However, it is noteworthy that the situation was already dire. While many might seem to have bounced back after the first wave, a large number didn’t (of the 100 million jobs lost in April - May 2020, 15 million remained out of work) and even those that did, had 17 per cent lower income (per capita incomes of Rs 4,979 per month instead of Rs 5,989). Given this precarious situation, our interaction with NGOs indicates that the sentiments have changed this time - families don’t even have the resources for rent - and many are heading back to rural India, once again.

Further, since non-agricultural work is likely to decrease even more and demand for jobs is increasing, wage rates may fall, and the rural poor simply won’t have enough to sustain their families.

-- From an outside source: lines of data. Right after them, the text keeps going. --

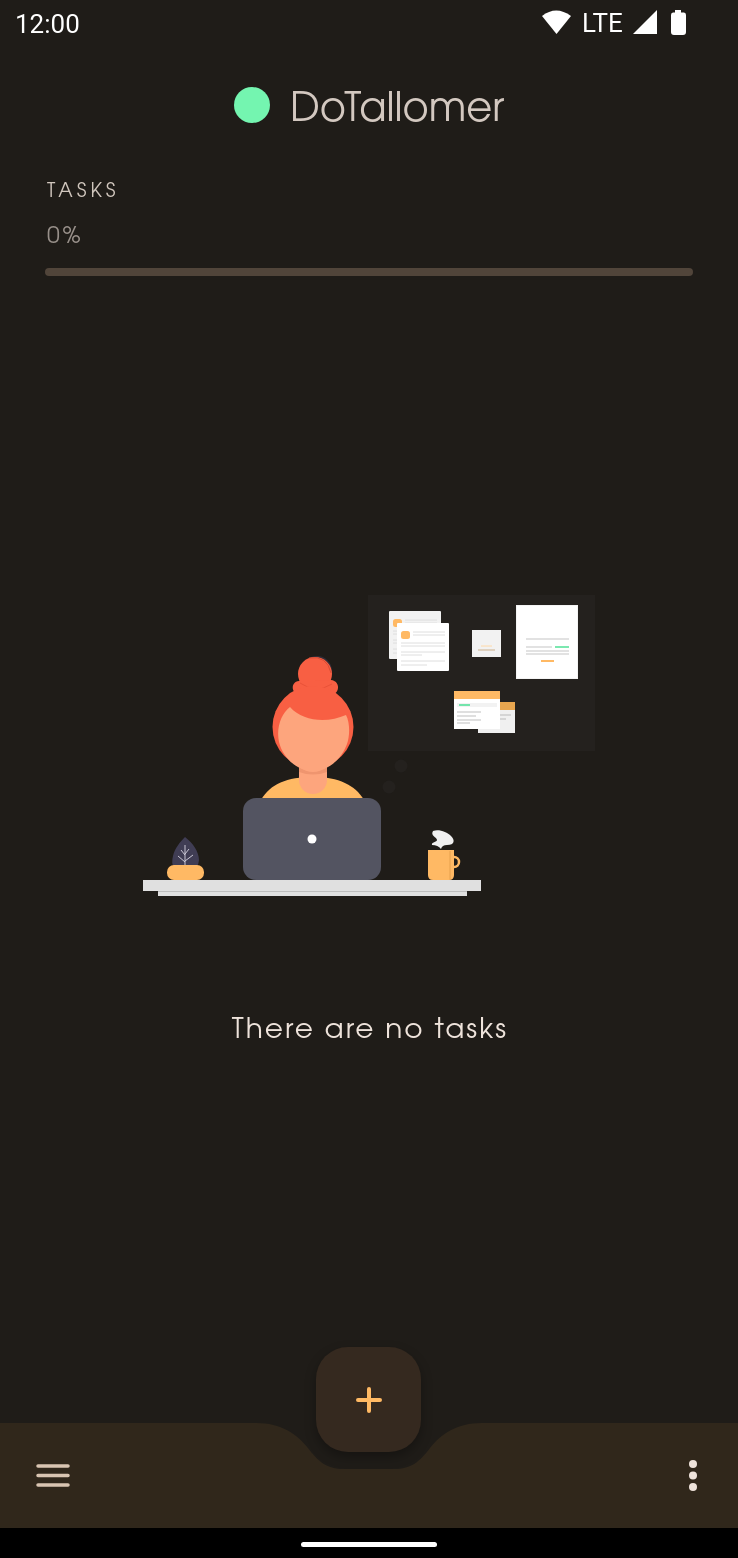
<!DOCTYPE html>
<html lang="en">
<head>
<meta charset="utf-8">
<title>DoTallomer</title>
<style>
:root {
  --background: #1f1c18;
  --bar: #30271b;
  --button: #35291f;
  --track: #51453a;
  --title: #d3c8c0;
  --text: #eee3db;
  --label: #d0c6bd;
  --muted: #98908a;
  --menu: #d9c5b2;
  --accent: #ffb964;
  --mint: #74f5b0;
}
* { box-sizing: border-box; margin: 0; padding: 0; }
html, body { width: 738px; height: 1558px; overflow: hidden; background: var(--background); }
.screen { position: relative; width: 738px; height: 1558px; overflow: hidden; font-family: "TeX Gyre Adventor", sans-serif; }
.screen > *, .status > *, .brand > *, .progress > *, .app-bar > * { position: absolute; }
svg { display: block; }

/* Each line of type sits on a baseline 40px below its top */
.line { line-height: 0; white-space: nowrap; font-weight: 400; }
.line::before { content: ""; display: inline-block; height: 40px; }

.status { left: 0; top: 0; width: 738px; height: 46px; color: #fff; font-family: Roboto, sans-serif; font-size: 26px; }
.clock { left: 15px; top: -7px; }
.network { left: 582px; top: -8px; }
.status-icons { left: 540px; top: 0; }

.brand { left: 0; top: 70px; width: 738px; height: 70px; }
.brand-mark { left: 234px; top: 17px; width: 36px; height: 36px; border-radius: 50%; background: var(--mint); }
.brand-name { left: 290px; top: 11px; font-size: 40px; color: var(--title); }

.progress { left: 45px; top: 170px; width: 648px; height: 106px; }
.progress-label { left: 2px; top: -13px; font-size: 19.5px; letter-spacing: 4px; color: var(--label); }
.progress-value { left: 2px; top: 33px; font-size: 23px; letter-spacing: 3px; color: var(--muted); }
.progress-track { left: 0; top: 98px; width: 648px; height: 8px; border-radius: 4px; background: var(--track); }

.illustration { left: 140px; top: 590px; }
.empty-message { left: 0; top: 998px; width: 740px; text-align: center; font-size: 28px; letter-spacing: 2px; color: var(--text); }

.app-bar { left: 0; top: 1340px; width: 738px; height: 188px; }
.add-button { left: 316px; top: 7px; width: 105px; height: 105px; border-radius: 32px; background: var(--button); box-shadow: 0 5px 12px rgba(0,0,0,.3); display: grid; place-items: center; }
.menu-button { left: 36px; top: 123px; }
.more-button { left: 687px; top: 119px; }
.gesture-bar { left: 0; top: 1528px; width: 738px; height: 30px; background: #000; }
.gesture-bar::after { content: ""; position: absolute; left: 301px; top: 14px; width: 136px; height: 5px; border-radius: 3px; background: #fff; }
</style>
</head>
<body>
<main class="screen">
  <div class="status">
    <span class="line clock">12:00</span>
    <svg class="status-icons" width="150" height="46" viewBox="540 0 150 46" fill="#fff" aria-hidden="true">
      <path d="M542 16Q556 5 571 16L556.500 34Z"/>
      <path d="M657 10V34H633Z"/>
      <path d="M675 10H681V12.500H684Q686 12.500 686 15V32Q686 35 683 35H674Q671 35 671 32V15Q671 12.500 673 12.500H675Z"/>
    </svg>
    <span class="line network">LTE</span>
  </div>

  <header class="brand">
    <span class="brand-mark"></span>
    <h1 class="line brand-name">DoTallomer</h1>
  </header>

  <section class="progress">
    <h2 class="line progress-label">TASKS</h2>
    <p class="line progress-value">0%</p>
    <div class="progress-track"></div>
  </section>

  <svg class="illustration" width="460" height="310" viewBox="140 590 460 310" role="img" aria-label="Woman at a laptop thinking of documents">
    <defs>
      <g id="note">
        <rect width="52" height="48" rx="1"/>
        <rect x="4" y="8" width="9" height="8" rx="2.500" fill="#ffb964"/>
        <path d="M16 9H48M16 12H48M4 20H48M4 23H48M4 29H48M4 32H25M4 38H48M4 42H30" stroke="#dedede"/>
      </g>
    </defs>

    <g id="thought-board">
      <rect x="368" y="595" width="227" height="156" fill="#24211e"/>
      <circle cx="401" cy="766" r="6.500" fill="#24211e"/>
      <circle cx="389" cy="787" r="6.500" fill="#24211e"/>
      <use href="#note" x="389" y="611" fill="#f2f2f2"/>
      <use href="#note" x="397" y="623" fill="#fff"/>
      <rect x="472" y="630" width="29" height="27" fill="#f2f2f2"/>
      <path d="M481 646H492" stroke="#ffd9a8"/>
      <path d="M478 650H495" stroke="#d8c6ae" stroke-width="1.500"/>
      <rect x="516" y="605" width="62" height="74" fill="#f4f4f4"/>
      <rect x="517" y="606" width="60" height="72" fill="#fff"/>
      <path d="M526 639H569M526 647H552M526 651H569M526 654H569" stroke="#d9d9d9" stroke-width="1.500"/>
      <path d="M555 647H569" stroke="#7be8b0" stroke-width="2"/>
      <path d="M541 661H554" stroke="#ffb964" stroke-width="2"/>
      <rect x="478" y="702" width="37" height="31" fill="#f0f0f0"/>
      <rect x="478" y="702" width="37" height="8" fill="#e8a64f"/>
      <path d="M500 715H511M500 719H506" stroke="#d5d5d5" stroke-width="2"/>
      <rect x="454" y="691" width="46" height="38" fill="#fff"/>
      <rect x="454" y="691" width="46" height="8" fill="#ffb964"/>
      <rect x="457" y="703" width="40" height="4" fill="#f2f2f2"/>
      <path d="M459 705H470" stroke="#74e5ac" stroke-width="2"/>
      <path d="M457 712H481M457 716H476M457 720H481M457 723H470" stroke="#d5d5d5" stroke-width="1.500"/>
    </g>

    <g id="woman">
      <circle cx="317" cy="671" r="15" fill="#332e38"/>
      <circle cx="315" cy="674" r="17" fill="#f85f43"/>
      <path d="M309 658Q327 655 331 673" fill="none" stroke="#d84d34"/>
      <path d="M299 681C290 682 291 694 300 695H330C340 695 341 681 331 680Z" fill="#f85f43"/>
      <path d="M300 683Q316 694 332 684" fill="none" stroke="#e95238"/>
      <ellipse cx="313" cy="727" rx="40.500" ry="41" fill="#f85f43"/>
      <path d="M261 800C270 784 287 777 313 777C339 777 355 785 364 800Z" fill="#ffb964"/>
      <path d="M299 760H327V780A14 14 0 0 1 299 780Z" fill="#fda57d"/>
      <path d="M299 767Q313 777 327 767V772Q313 777 299 772Z" fill="#ef956f"/>
      <path d="M290 707C303 722 328 723 346 715C350 722 350 736 347 744C341 760 328 771 313 771C297 771 283 758 279 742C276 728 281 714 290 707Z" fill="#fda57d"/>
    </g>

    <g id="laptop">
      <rect x="243" y="798" width="138" height="82" rx="13" fill="#535461"/>
      <circle cx="312" cy="839" r="4.500" fill="#fff"/>
    </g>

    <g id="plant">
      <path d="M185 837C193 843 199 852 199 860Q199 864 196 868H174Q171 863 173 856C175 848 180 842 185 837Z" fill="#403d54"/>
      <path d="M185 845V866M185 855L181 850M185 854L189 849M185 862L178 856M185 861L193 855" fill="none" stroke="#d8d6e2" stroke-width=".9"/>
      <rect x="167" y="865" width="37" height="15" rx="7" fill="#ffb964"/>
    </g>

    <g id="mug">
      <circle cx="454" cy="862" r="5" fill="none" stroke="#ffb964" stroke-width="2.500"/>
      <path d="M428 850H454V875Q454 880 449 880H433Q428 880 428 875Z" fill="#ffb964"/>
      <path d="M450 851V879" stroke="#e6a04d"/>
      <path d="M433 831C439 829 447 832 451 836C455 840 455 845 447 845Q442 845 441 849Q438 845 432 845C431 842 437 842 437 840C437 837 430 836 433 831Z" fill="#f0f0f0"/>
    </g>

    <g id="desk">
      <rect x="158" y="890" width="309" height="6" fill="#e0e0e0"/>
      <rect x="158" y="890" width="309" height="2" fill="#bdbdbd"/>
      <rect x="143" y="880" width="338" height="11" fill="#e0e0e0"/>
    </g>
  </svg>

  <p class="line empty-message">There are no tasks</p>

  <nav class="app-bar">
    <svg width="738" height="188" viewBox="0 1340 738 188" aria-hidden="true">
      <path d="M0 1423H256C281 1423 297 1434 308 1448C318 1461 326 1469 344 1469H394C412 1469 420 1461 430 1448C441 1434 457 1423 482 1423H738V1528H0Z" fill="#30271b"/>
    </svg>
    <a class="add-button" href="#" aria-label="Add task">
      <svg width="28" height="28" viewBox="0 0 28 28" stroke="#ffb964" stroke-width="4" stroke-linecap="round"><path d="M14 3V25M3 14H25"/></svg>
    </a>
    <a class="menu-button" href="#" aria-label="Menu">
      <svg width="34" height="25" viewBox="0 0 34 25" stroke="#d9c5b2" stroke-width="3.500" stroke-linecap="round"><path d="M2 3H32M2 12.500H32M2 22H32"/></svg>
    </a>
    <a class="more-button" href="#" aria-label="More options">
      <svg width="12" height="34" viewBox="0 0 12 34" fill="#eee3db"><circle cx="6" cy="5" r="4"/><circle cx="6" cy="16.500" r="4"/><circle cx="6" cy="28" r="4"/></svg>
    </a>
  </nav>
  <div class="gesture-bar"></div>
</main>
</body>
</html>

There are three aspects to consider when thinking about supporting the rural poor. Basic sustenance that will allow them to manage in the immediate term; near-term livelihood support to ensure continuation of their livelihoods and long-term improvement that will lead to sustainable income levels in the future.

On the basic sustenance front, the government needs to significantly increase PDS allocation, boost the Mahatma Gandhi National Rural Employment Guarantee Act (MGNREGA) and cash transfers schemes. Cash transfer tools like Jan Dhan accounts might not reach all of those affected (420 million accounts of which 48 per cent are active), but they will definitely reach many of the poor and will also increase spending and boost demand. Once we get past basic sustenance, we must then turn the focus on helping those who have exhausted their savings to get back on their feet. For small and marginal farmers, this would mean money for seeds and fertilizers for the Kharif season followed by funds for pesticide and nutrition. A larger Pradhan Mantri KIsan SAmman Nidhi (PM-KISAN) with a greater amount front loaded would be a solution.

The reason these families are sinking further into poverty is because the earnings from their livelihoods has not been enough. We must leverage near and medium-term support to build long term sustainability. For agriculture, market linkages present a key opportunity. Even a 10 per cent increase in prices is a 30 plus per cent increase in income. Further, a number of private sector companies are starting to reach small farmers, and they must be encouraged. Innovative solutions by private companies that offer the farmer a chance to bypass traditional traders to get more value, should also be given support to succeed.

(The author is president, The/Nudge Foundation. He has over 25 years of experience in consulting and finding implementable scalable solutions to complex business/market problems. Views expressed are personal and do not necessarily reflect those of Outlook Magazine.)